The problem with a gasoline tax is it's highly regressive. The poor guy working for minimum wage needs a gallon of gasoline to get to work just like I do. However, the tax he pays on his gallon is a much greater percentage of his income than mine. He can barely afford the gasoline let alone the tax.

...and this is how the working poor in the USA often pay a greater percentage of their income in taxes than the more affluent... a fact totally lost on one of our national political parties, morons.

I think a gas guzzler or horsepower tax on vehicle sales is far preferable since the taxation is focused on those who can most afford to pay. I don't claim it's perfect but let's not allow the perfect to be the enemy of the good.

It depends what you want the tax to acchieve. If the object is to punish the naughty people that buy thirsty cars, use a gas guzzler tax.

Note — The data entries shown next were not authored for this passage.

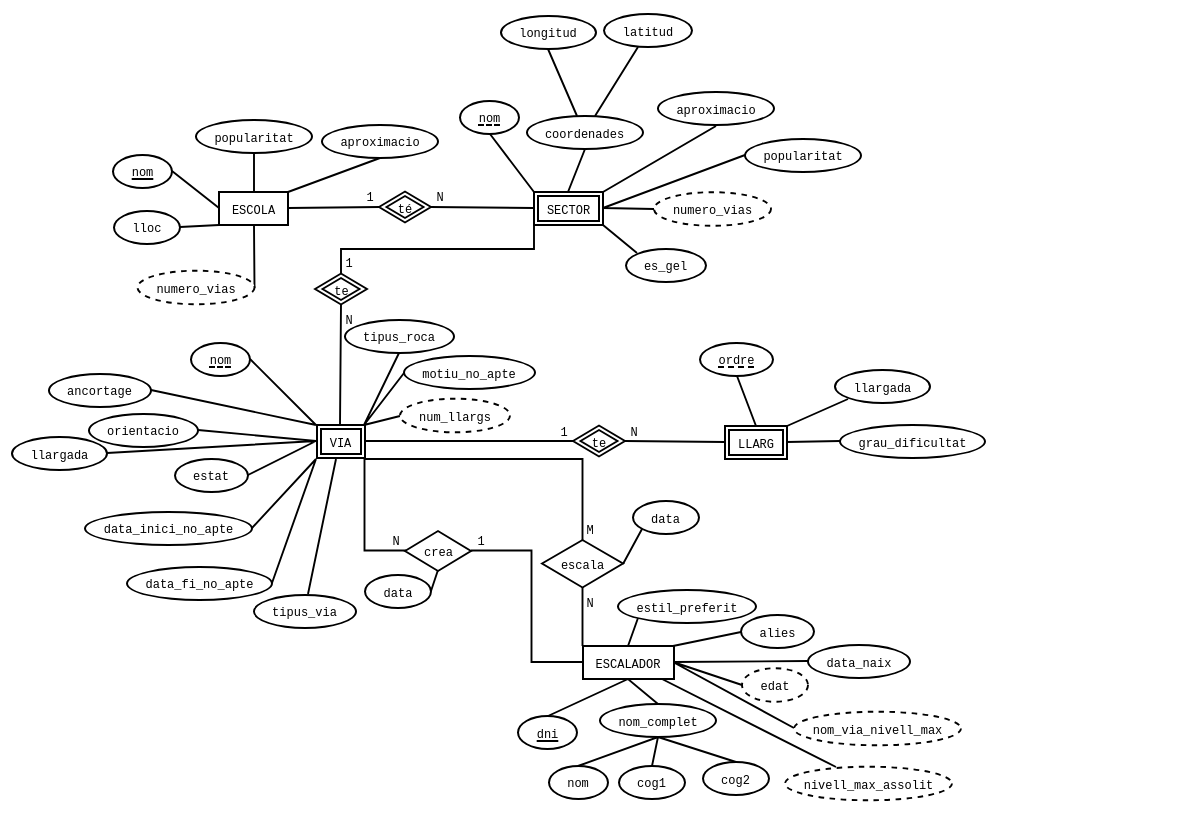
<!DOCTYPE html>
<html lang="ca">
<head>
<meta charset="utf-8">
<title>Diagrama entitat-relació: escola, sector, via, llarg, escalador</title>
<style>
:root { --ink: #000; --paper: #fff; --stroke: 2px; }
* { box-sizing: border-box; }
html, body { margin: 0; overflow: hidden; background: var(--paper); }
.diagram {
  position: relative; width: 1200px; height: 813px; overflow: hidden;
  background: var(--paper); color: var(--ink);
  font: 12px/14px "Liberation Mono", monospace;
}
.connectors { position: absolute; inset: 0; fill: none; stroke: var(--ink); stroke-width: 1.9; }
.shape { fill: var(--paper); }
.derived-outline { fill: var(--paper); stroke-dasharray: 5.5 5.5; }
.node {
  position: absolute;
  left: calc((var(--x) - var(--w) / 2) * 1px);
  top: calc((var(--y) - var(--h) / 2) * 1px);
  width: calc(var(--w) * 1px); height: calc(var(--h) * 1px);
  display: flex; align-items: center; justify-content: center;
  padding-top: 4px; white-space: nowrap;
}
.attribute { --h: 35; border: var(--stroke) solid var(--ink); border-radius: 50%; background: var(--paper); }
.derived { --h: 35; }
.entity { --h: 35; border: var(--stroke) solid var(--ink); background: var(--paper); }
.weak::after { content: ""; position: absolute; inset: 2px; border: var(--stroke) solid var(--ink); }
.relation { --w: 60; --h: 30; }
.cardinality { --w: 12; --h: 14; padding: 0; }
.key, .partial-key { text-decoration: underline 1.5px; text-underline-offset: 2px; text-decoration-skip-ink: none; }
.partial-key { text-decoration-style: dashed; }
</style>
</head>
<body>
<main class="diagram">
  <svg class="connectors" width="1200" height="813" viewBox="0 0 1200 813" aria-hidden="true">
    <defs>
      <g id="weak-relation">
        <polygon class="shape" points="-26,0 0,-15.5 26,0 0,15.5"/>
        <polygon points="-18.5,0 0,-11 18.5,0 0,11"/>
      </g>
    </defs>
    <g id="escola-lines">
      <path d="M172 171L219 208M254 153V192M380 158L288 192M180 227L219 225M254 225L254.500 288"/>
      <path d="M288 208L380 207M430 207L534 208"/>
    </g>
    <g id="sector-lines">
      <path d="M490 134L534 192M548 49L577 116M638 47L595 116M585 149L568 192"/>
      <path d="M716 126L603 192M745 155L603 208M654 209L603 208M637 253L603 225"/>
      <path d="M534 225V249H341V274M341 304L340 425"/>
    </g>
    <g id="via-lines">
      <path d="M250 359L316 425M151 390L316 425M198 430L316 441M107 453L316 441M248 475L316 441"/>
      <path d="M252 528L316 459M272 583L316 459M308 594L336 459"/>
      <path d="M399 353L364 425M404 373L364 425M400 416L364 425"/>
      <path d="M364 441H573M625 441L725 442"/>
      <path d="M364 459H582.500V540M364.500 459V550.500H406M471 550.500H531.500V662H583M582.500 587V646"/>
    </g>
    <g id="llarg-lines">
      <path d="M737 376L756 426M848 399L787 426M840 441L787 442"/>
    </g>
    <g id="escalador-lines">
      <path d="M438 570L431 591M642 529L623 564"/>
      <path d="M638 618L628 646M741 632L673 646M808 661L673 662M742 685L673 662M794 728L673 662M836 767L662 679"/>
      <path d="M548 716L628 679L658 704M578 766L658 737L652 766M658 737L736 762"/>
    </g>
    <g id="relations">
      <use href="#weak-relation" x="405" y="207"/>
      <use href="#weak-relation" x="341" y="289"/>
      <use href="#weak-relation" x="599" y="441"/>
      <polygon class="shape" points="405,551 438,531 471,551 438,571"/>
      <polygon class="shape" points="542,563.500 582.500,540 623,563.500 582.500,587.500"/>
    </g>
    <g id="derived-attributes" class="derived-outline">
      <ellipse cx="196" cy="287.500" rx="58.500" ry="16.800"/>
      <ellipse cx="712.500" cy="209" rx="58.500" ry="16.800"/>
      <ellipse cx="455" cy="415.500" rx="55" ry="16.800"/>
      <ellipse cx="775" cy="685" rx="33" ry="16.800"/>
      <ellipse cx="877.500" cy="728.500" rx="83.500" ry="16.800"/>
      <ellipse cx="868.500" cy="783.500" rx="83.500" ry="16.800"/>
    </g>
  </svg>

  <section aria-label="ESCOLA">
    <div class="node entity" style="--x:253.500;--y:208.500;--w:71">ESCOLA</div>
    <div class="node attribute key" style="--x:142.500;--y:171;--w:61">nom</div>
    <div class="node attribute" style="--x:254;--y:136.500;--w:118">popularitat</div>
    <div class="node attribute" style="--x:380;--y:141;--w:118">aproximacio</div>
    <div class="node attribute" style="--x:147;--y:227;--w:68">lloc</div>
    <div class="node derived" style="--x:196;--y:287.500;--w:118">numero_vias</div>
    <div class="node cardinality" style="--x:370;--y:198">1</div>
    <div class="node relation" style="--x:405;--y:207.500">té</div>
    <div class="node cardinality" style="--x:440;--y:198">N</div>
  </section>

  <section aria-label="SECTOR">
    <div class="node entity weak" style="--x:568.500;--y:208.500;--w:71">SECTOR</div>
    <div class="node attribute partial-key" style="--x:489.500;--y:117;--w:61">nom</div>
    <div class="node attribute" style="--x:584.500;--y:132.500;--w:118">coordenades</div>
    <div class="node attribute" style="--x:548;--y:32;--w:97">longitud</div>
    <div class="node attribute" style="--x:648;--y:30.500;--w:90">latitud</div>
    <div class="node attribute" style="--x:716;--y:108.500;--w:118">aproximacio</div>
    <div class="node attribute" style="--x:803;--y:155;--w:118">popularitat</div>
    <div class="node derived" style="--x:712.500;--y:209;--w:118">numero_vias</div>
    <div class="node attribute" style="--x:665.500;--y:265;--w:82">es_gel</div>
    <div class="node cardinality" style="--x:349;--y:264">1</div>
    <div class="node relation" style="--x:341.500;--y:289.500">te</div>
    <div class="node cardinality" style="--x:349;--y:321">N</div>
  </section>

  <section aria-label="VIA">
    <div class="node entity weak" style="--x:340.500;--y:441.500;--w:50">VIA</div>
    <div class="node attribute partial-key" style="--x:220.500;--y:359;--w:61">nom</div>
    <div class="node attribute" style="--x:99.500;--y:390;--w:104">ancortage</div>
    <div class="node attribute" style="--x:143;--y:430;--w:111">orientacio</div>
    <div class="node attribute" style="--x:59.500;--y:453.500;--w:97">llargada</div>
    <div class="node attribute" style="--x:211;--y:475;--w:75">estat</div>
    <div class="node attribute" style="--x:168.500;--y:528;--w:169">data_inici_no_apte</div>
    <div class="node attribute" style="--x:199.500;--y:583;--w:147">data_fi_no_apte</div>
    <div class="node attribute" style="--x:304.500;--y:611;--w:104">tipus_via</div>
    <div class="node attribute" style="--x:399;--y:336;--w:111">tipus_roca</div>
    <div class="node attribute" style="--x:469;--y:372.500;--w:133">motiu_no_apte</div>
    <div class="node derived" style="--x:455;--y:415.500;--w:111">num_llargs</div>
    <div class="node cardinality" style="--x:564;--y:433">1</div>
    <div class="node relation" style="--x:599;--y:441.500">te</div>
    <div class="node cardinality" style="--x:634;--y:433">N</div>
  </section>

  <section aria-label="LLARG">
    <div class="node entity weak" style="--x:756;--y:442.500;--w:64">LLARG</div>
    <div class="node attribute partial-key" style="--x:736.500;--y:359;--w:75">ordre</div>
    <div class="node attribute" style="--x:882.500;--y:386.500;--w:97">llargada</div>
    <div class="node attribute" style="--x:912.500;--y:441.500;--w:147">grau_dificultat</div>
  </section>

  <section aria-label="crea, escala">
    <div class="node cardinality" style="--x:396;--y:542">N</div>
    <div class="node relation" style="--x:438.500;--y:550.500">crea</div>
    <div class="node cardinality" style="--x:481;--y:542">1</div>
    <div class="node attribute" style="--x:398;--y:591.500;--w:68">data</div>
    <div class="node cardinality" style="--x:590;--y:531">M</div>
    <div class="node relation" style="--x:582.500;--y:564">escala</div>
    <div class="node cardinality" style="--x:590;--y:604">N</div>
    <div class="node attribute" style="--x:665.500;--y:517.500;--w:68">data</div>
  </section>

  <section aria-label="ESCALADOR">
    <div class="node entity" style="--x:628;--y:662.500;--w:93">ESCALADOR</div>
    <div class="node attribute" style="--x:687;--y:606.500;--w:140">estil_preferit</div>
    <div class="node attribute" style="--x:777.500;--y:631.500;--w:75">alies</div>
    <div class="node attribute" style="--x:859;--y:661.500;--w:104">data_naix</div>
    <div class="node derived" style="--x:775;--y:685;--w:68">edat</div>
    <div class="node derived" style="--x:877.500;--y:728.500;--w:169">nom_via_nivell_max</div>
    <div class="node derived" style="--x:868.500;--y:783.500;--w:169">nivell_max_assolit</div>
    <div class="node attribute key" style="--x:547.500;--y:732.500;--w:61">dni</div>
    <div class="node attribute" style="--x:658;--y:720.500;--w:118">nom_complet</div>
    <div class="node attribute" style="--x:578;--y:782;--w:61">nom</div>
    <div class="node attribute" style="--x:651.500;--y:782;--w:68">cog1</div>
    <div class="node attribute" style="--x:735.500;--y:778.500;--w:68">cog2</div>
  </section>
</main>
</body>
</html>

If you want to reduce fuel usage and save the planet, reduce reliance on imports etc - apply a fuel tax. A small fuel tax will reduce consumption far more than a big gas-guzzler tax. Everyone can reduce their fuel use including the poor guy on minimum wage. If the fuel price goes up 5% he only has to reduce his mileage by 2 - 3% to recoup the impost. Walk to the shops occasionally, organise yourself to shop less often, car pool, get the car tuned . . . . . etc.

Additionally there is always someone at the margin who will make a major decision after even a small price rise - upgrade the car, start using public transport, purchase a bicycle.

It is easy to say "oh but taxes are regressive". The reality is, a fuel tax is the fairest (user pays) way to pay for road infrastructure and maintenance, and a host of less obvious costs to society like environmental degradation, road trauma, public health etc.

Edited by gruntguru, 26 January 2013 - 02:35.